• _RECORDS FOR THE EXERCISE_
____________

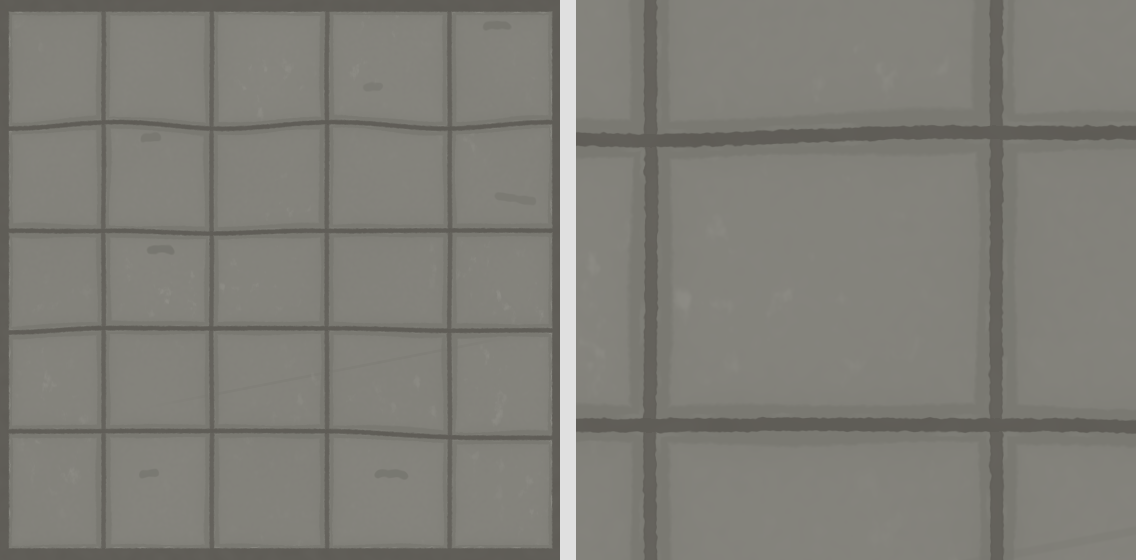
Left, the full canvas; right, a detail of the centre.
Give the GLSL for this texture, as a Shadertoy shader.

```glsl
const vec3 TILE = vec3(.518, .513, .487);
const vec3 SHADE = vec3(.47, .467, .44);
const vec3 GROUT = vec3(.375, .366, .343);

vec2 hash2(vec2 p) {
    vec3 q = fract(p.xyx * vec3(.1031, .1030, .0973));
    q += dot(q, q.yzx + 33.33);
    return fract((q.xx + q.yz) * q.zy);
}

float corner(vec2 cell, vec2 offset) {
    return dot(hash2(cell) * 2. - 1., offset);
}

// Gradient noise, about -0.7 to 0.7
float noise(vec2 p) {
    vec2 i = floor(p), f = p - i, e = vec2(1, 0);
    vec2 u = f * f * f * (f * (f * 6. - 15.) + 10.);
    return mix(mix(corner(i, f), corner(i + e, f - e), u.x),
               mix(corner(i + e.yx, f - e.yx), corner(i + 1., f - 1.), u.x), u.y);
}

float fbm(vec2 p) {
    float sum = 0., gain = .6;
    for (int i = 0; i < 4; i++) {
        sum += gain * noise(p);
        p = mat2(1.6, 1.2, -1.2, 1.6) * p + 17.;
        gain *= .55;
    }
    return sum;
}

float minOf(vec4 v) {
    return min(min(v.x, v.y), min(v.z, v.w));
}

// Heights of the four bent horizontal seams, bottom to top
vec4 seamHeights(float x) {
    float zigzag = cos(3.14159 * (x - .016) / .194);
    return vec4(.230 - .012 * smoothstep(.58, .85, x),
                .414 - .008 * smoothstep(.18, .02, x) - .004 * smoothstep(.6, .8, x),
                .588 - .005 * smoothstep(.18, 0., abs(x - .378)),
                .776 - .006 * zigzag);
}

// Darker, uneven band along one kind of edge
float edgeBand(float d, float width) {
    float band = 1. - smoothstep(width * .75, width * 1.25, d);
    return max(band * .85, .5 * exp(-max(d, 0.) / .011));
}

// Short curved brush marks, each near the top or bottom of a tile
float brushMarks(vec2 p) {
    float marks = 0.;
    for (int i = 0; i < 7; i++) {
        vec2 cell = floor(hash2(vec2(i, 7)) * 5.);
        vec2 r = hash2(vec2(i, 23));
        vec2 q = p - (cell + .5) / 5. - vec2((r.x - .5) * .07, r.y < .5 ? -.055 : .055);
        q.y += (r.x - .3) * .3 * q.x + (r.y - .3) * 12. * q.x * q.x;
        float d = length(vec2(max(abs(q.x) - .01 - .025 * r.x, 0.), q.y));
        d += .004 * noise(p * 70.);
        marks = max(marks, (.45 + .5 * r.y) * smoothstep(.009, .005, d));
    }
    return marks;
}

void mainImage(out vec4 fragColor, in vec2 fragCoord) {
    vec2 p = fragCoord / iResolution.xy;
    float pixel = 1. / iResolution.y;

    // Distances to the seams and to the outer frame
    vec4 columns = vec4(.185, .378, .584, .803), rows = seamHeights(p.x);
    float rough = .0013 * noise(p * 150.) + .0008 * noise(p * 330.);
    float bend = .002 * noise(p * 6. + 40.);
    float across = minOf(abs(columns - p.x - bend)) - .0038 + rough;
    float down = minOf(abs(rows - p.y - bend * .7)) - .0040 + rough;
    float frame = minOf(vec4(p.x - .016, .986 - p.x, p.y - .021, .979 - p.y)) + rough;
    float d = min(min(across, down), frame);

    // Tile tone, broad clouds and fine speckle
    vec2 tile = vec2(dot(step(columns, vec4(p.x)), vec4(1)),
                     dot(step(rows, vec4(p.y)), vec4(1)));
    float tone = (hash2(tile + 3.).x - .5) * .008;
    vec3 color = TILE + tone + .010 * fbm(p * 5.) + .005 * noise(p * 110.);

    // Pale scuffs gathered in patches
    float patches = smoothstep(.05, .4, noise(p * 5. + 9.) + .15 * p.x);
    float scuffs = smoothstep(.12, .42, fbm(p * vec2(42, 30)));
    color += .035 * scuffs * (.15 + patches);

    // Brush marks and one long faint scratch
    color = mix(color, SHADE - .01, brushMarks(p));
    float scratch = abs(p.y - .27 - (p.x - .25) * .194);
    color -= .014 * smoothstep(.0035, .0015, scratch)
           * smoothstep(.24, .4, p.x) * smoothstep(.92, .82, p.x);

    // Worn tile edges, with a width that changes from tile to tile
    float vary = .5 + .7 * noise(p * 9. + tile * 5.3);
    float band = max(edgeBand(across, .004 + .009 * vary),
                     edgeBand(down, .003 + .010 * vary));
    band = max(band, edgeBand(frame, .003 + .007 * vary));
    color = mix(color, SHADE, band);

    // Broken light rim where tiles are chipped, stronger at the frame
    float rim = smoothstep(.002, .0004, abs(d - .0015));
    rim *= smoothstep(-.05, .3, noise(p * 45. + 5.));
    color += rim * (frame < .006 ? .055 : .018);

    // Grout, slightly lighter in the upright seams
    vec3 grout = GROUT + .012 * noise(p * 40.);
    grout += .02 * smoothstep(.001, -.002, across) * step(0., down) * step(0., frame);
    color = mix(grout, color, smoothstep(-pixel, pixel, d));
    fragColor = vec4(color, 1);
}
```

____________

• _ABOUT THIS TASK_
Pull every line containing "fragCoord" out of the material and copy it.

• _SOLUTION BELOW_
void mainImage(out vec4 fragColor, in vec2 fragCoord) {
    vec2 p = fragCoord / iResolution.xy;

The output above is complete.